Williams Urged to Overhaul D.C. Libraries
Tuesday, January 17, 2006; 5:24 PM
The District should spend more than $450 million to create a new headquarters library and rebuild or completely overhaul all 26 neighborhood branch libraries, according to a task force appointed by Mayor Anthony A. Williams (D).
The draft report -- commissioned after years of citizen calls for an improved library system -- describes the public libraries as badly neglected and barely functioning. It says the system needs to buy at least 400 more computers, replace half of its book collection and expand and reorganize staff in order to better serve its patrons.
The task force released the report today, hours before the first of nine public "listening sessions" to solicit feedback from members of the public. Tonight's meeting is scheduled for 5:30 p.m. to 7:30 p.m. at the Washington Highlands Public Library, 115 Atlantic Street, S.W.
Although the report does not say so explicitly, Williams and the current library board of trustees have endorsed building a new central library as part of a mixed-use development on the former site of the Washington Convention Center.
"We're five decades behind where we should be," said civic activist Terrance Lynch, a District father of two who served on the Mayor's Task Force on the Future of the District of Columbia Library System. "Fifty years of deferred maintenance and our kids are going to their grandmothers' libraries in the computer age. It just doesn't work anymore."

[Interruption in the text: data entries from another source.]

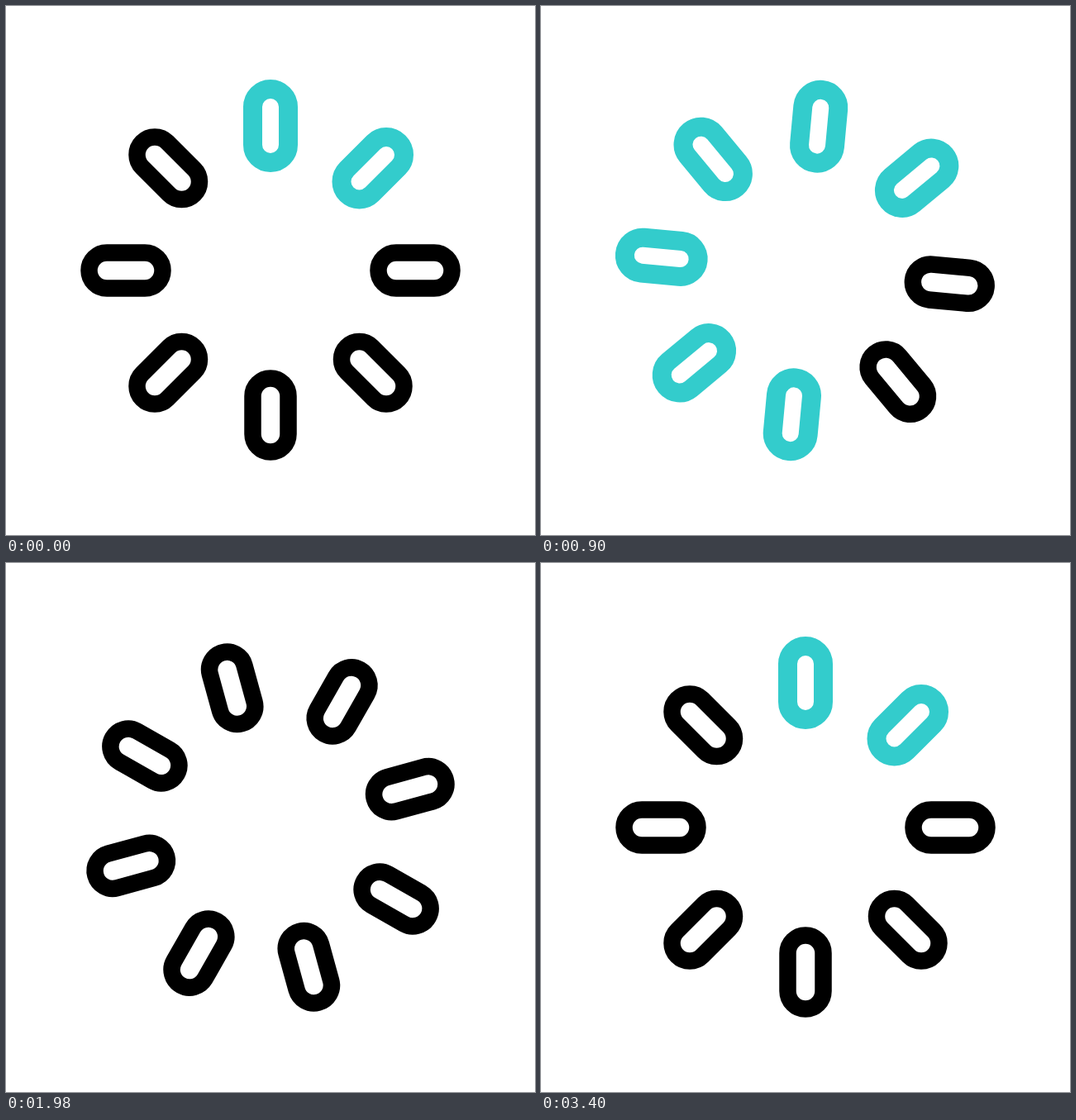
Animation of 640x640 px, one loop 3420 ms. Source, as an HTML page:

```html
<!DOCTYPE html>
<html lang="en">
<head>
<meta charset="utf-8">
<title>Spinner</title>
<style>
  html, body { margin: 0; width: 100%; height: 100%; overflow: hidden; background: #fff; }
  svg { display: block; width: 100%; height: 100%; }
</style>
</head>
<body>
<svg viewBox="0 0 640 640"><g id="wheel" fill="none"></g></svg>
<script>
const COUNT = 8, TURN = 3400, LOOP = 3420, STEP = 20;
const wheel = document.getElementById('wheel');

const pills = Array.from({ length: COUNT }, (_, i) => {
  const pill = document.createElementNS('http://www.w3.org/2000/svg', 'rect');
  const attrs = { x: 298.5, y: 100.5, width: 43, height: 89, rx: 21.5,
                  transform: `rotate(${i * 360 / COUNT} 320 320)` };
  for (const name in attrs) pill.setAttribute(name, attrs[name]);
  wheel.append(pill);
  return pill;
});

// Each pill is teal for half of a colour cycle; two cycles fit in one turn.
function isTeal(i, t) {
  const start = 2.9 + (i + COUNT - 2) % COUNT;
  const phase = t / TURN * 32 - start;
  return (phase % 16 + 16) % 16 < 8;
}

function draw(now) {
  const t = Math.min(Math.floor(now % LOOP / STEP) * STEP, TURN);
  wheel.setAttribute('transform', `rotate(${t / TURN * 360} 320 320)`);
  pills.forEach((pill, i) => {
    const teal = isTeal(i, t);
    pill.setAttribute('stroke', teal ? '#33cccc' : '#000');
    pill.setAttribute('stroke-width', teal ? 23 : 20.5);
  });
}

const begin = performance.now();
function tick() {
  draw(performance.now() - begin);
  requestAnimationFrame(tick);
}
tick();
</script>
</body>
</html>
```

Initially, the community meetings were billed as an opportunity for the public to weigh in on the six "prime service priorities" the task force had proposed for the library system -- basic literacy, best sellers and hot topics, homework help, information literacy, lifelong learning, public spaces. But in the face of public criticism, the task force decided to release its draft report, emphasizing that its recommendations are not final.

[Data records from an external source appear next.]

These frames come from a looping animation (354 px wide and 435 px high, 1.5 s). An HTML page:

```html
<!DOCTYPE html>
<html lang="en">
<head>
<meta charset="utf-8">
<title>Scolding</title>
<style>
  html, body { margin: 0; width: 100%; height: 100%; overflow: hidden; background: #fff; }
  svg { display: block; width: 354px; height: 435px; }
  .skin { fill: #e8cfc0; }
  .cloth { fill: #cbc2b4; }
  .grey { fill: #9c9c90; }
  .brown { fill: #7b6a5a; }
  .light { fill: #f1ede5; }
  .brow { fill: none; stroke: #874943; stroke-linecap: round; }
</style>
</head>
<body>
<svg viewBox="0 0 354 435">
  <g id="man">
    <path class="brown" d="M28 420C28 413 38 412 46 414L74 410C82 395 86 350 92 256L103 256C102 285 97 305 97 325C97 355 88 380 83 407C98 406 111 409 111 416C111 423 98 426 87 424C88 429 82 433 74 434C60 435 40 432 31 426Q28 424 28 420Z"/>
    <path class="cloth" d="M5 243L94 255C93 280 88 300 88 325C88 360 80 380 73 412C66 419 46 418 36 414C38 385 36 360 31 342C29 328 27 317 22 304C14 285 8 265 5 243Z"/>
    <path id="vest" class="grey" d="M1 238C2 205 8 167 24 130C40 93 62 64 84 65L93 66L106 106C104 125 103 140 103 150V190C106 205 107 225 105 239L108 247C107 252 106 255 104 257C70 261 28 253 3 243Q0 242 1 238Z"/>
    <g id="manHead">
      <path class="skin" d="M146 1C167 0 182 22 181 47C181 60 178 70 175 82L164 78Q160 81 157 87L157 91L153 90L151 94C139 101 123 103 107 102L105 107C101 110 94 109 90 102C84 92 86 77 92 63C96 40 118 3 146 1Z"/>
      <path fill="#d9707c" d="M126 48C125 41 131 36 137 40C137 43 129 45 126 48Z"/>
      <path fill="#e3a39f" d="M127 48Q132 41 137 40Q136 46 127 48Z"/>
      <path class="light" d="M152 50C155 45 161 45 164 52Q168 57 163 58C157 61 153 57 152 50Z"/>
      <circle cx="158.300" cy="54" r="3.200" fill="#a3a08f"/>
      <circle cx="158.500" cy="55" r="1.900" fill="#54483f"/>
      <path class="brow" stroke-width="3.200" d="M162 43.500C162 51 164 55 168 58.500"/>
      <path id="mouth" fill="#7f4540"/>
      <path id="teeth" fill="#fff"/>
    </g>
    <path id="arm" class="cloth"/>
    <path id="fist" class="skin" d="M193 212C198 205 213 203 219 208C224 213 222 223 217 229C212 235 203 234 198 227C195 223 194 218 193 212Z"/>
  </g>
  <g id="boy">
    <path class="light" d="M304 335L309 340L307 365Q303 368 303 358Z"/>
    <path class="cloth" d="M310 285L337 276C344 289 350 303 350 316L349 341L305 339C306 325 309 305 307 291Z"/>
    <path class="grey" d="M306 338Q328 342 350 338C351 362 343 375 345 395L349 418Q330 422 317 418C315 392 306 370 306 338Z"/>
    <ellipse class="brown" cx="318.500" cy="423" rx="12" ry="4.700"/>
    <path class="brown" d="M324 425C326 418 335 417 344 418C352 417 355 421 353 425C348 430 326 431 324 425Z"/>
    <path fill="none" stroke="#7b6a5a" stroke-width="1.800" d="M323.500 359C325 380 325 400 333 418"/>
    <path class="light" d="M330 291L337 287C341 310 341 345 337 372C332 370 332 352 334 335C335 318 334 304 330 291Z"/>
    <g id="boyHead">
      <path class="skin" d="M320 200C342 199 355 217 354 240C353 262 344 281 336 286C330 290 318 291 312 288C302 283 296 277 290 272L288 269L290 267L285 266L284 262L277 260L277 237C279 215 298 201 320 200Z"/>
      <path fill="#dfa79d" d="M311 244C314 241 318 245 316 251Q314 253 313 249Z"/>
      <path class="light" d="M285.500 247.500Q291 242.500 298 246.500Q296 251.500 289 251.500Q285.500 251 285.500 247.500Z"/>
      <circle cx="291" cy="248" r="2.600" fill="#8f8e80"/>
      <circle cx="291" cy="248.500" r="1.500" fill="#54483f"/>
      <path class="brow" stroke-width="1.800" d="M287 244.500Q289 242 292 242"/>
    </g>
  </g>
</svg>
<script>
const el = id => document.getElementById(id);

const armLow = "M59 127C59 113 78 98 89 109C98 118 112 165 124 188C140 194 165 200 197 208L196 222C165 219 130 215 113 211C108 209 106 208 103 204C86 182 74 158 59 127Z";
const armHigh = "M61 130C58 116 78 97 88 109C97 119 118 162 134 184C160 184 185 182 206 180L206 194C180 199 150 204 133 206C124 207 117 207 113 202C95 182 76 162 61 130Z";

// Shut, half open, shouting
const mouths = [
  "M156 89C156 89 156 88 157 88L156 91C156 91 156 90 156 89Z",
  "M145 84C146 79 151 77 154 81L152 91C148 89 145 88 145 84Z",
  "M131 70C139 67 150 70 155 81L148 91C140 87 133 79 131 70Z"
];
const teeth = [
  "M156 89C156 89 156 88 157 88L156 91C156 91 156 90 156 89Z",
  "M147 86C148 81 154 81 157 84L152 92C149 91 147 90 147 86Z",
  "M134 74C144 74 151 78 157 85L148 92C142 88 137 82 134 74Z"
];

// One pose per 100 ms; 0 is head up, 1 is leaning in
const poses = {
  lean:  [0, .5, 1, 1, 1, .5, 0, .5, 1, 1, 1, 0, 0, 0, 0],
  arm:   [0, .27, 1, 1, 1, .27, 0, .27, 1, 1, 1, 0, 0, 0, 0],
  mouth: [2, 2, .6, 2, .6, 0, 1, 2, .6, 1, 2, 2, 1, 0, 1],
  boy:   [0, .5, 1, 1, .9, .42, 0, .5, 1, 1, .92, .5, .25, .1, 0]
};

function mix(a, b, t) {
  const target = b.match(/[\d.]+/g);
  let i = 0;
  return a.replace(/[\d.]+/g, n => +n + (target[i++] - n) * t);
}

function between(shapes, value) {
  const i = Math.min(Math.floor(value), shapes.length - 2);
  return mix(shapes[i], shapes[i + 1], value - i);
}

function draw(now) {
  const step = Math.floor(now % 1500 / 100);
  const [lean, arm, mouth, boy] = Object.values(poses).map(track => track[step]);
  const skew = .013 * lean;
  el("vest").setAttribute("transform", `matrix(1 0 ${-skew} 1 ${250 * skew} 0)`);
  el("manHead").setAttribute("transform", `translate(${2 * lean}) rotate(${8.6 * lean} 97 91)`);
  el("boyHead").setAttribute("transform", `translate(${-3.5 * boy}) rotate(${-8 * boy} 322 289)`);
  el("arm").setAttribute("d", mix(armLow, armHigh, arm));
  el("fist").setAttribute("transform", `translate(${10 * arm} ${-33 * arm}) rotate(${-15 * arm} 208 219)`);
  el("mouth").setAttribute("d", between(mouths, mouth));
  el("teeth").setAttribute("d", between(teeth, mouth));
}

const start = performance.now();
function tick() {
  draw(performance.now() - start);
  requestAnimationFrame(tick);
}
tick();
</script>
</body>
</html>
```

"I don't want people to think that it's done and completed. That's my only concern," said task force chairman John W. Hill, who is executive director of the Federal City Council, a civic group, and was recently appointed to head the library system board of trustees. Hill said he changed his mind because "when you don't provide information that people are asking for, then they think something else is happening. It will be a distraction."
But the decision did little to mollify longtime critics of the library system, who have been skeptical of the task force since it was created last year.
"Procedurally, this is ridiculous," said Leonard Minsky of the D.C. Library Renaissance Project, after reading the task force report at www.dclibrary.org. "This is a 37-page document, in small print. It would require not only time to read it, but some time to digest it and maybe some time to discuss it, which is not being given. From our perspective, it's a meaningless exercise. It shows real contempt for the public and for real public input."
But Lynch, who like Minsky has pushed for change for years, said Williams is committed to changing the system, and that issuing the draft report is the first high-level step in doing so.
"Before, it was people sort of here or there, calling for a service at this branch library or that neighborhood . . . versus a comprehensive, top-to-bottom overhaul," Lynch said. "That's what we're getting here, versus piecemeal, patchwork, which I think every other effort has been to date."
In addition to tonight's "listening sessions," the following public meetings are scheduled in coming weeks: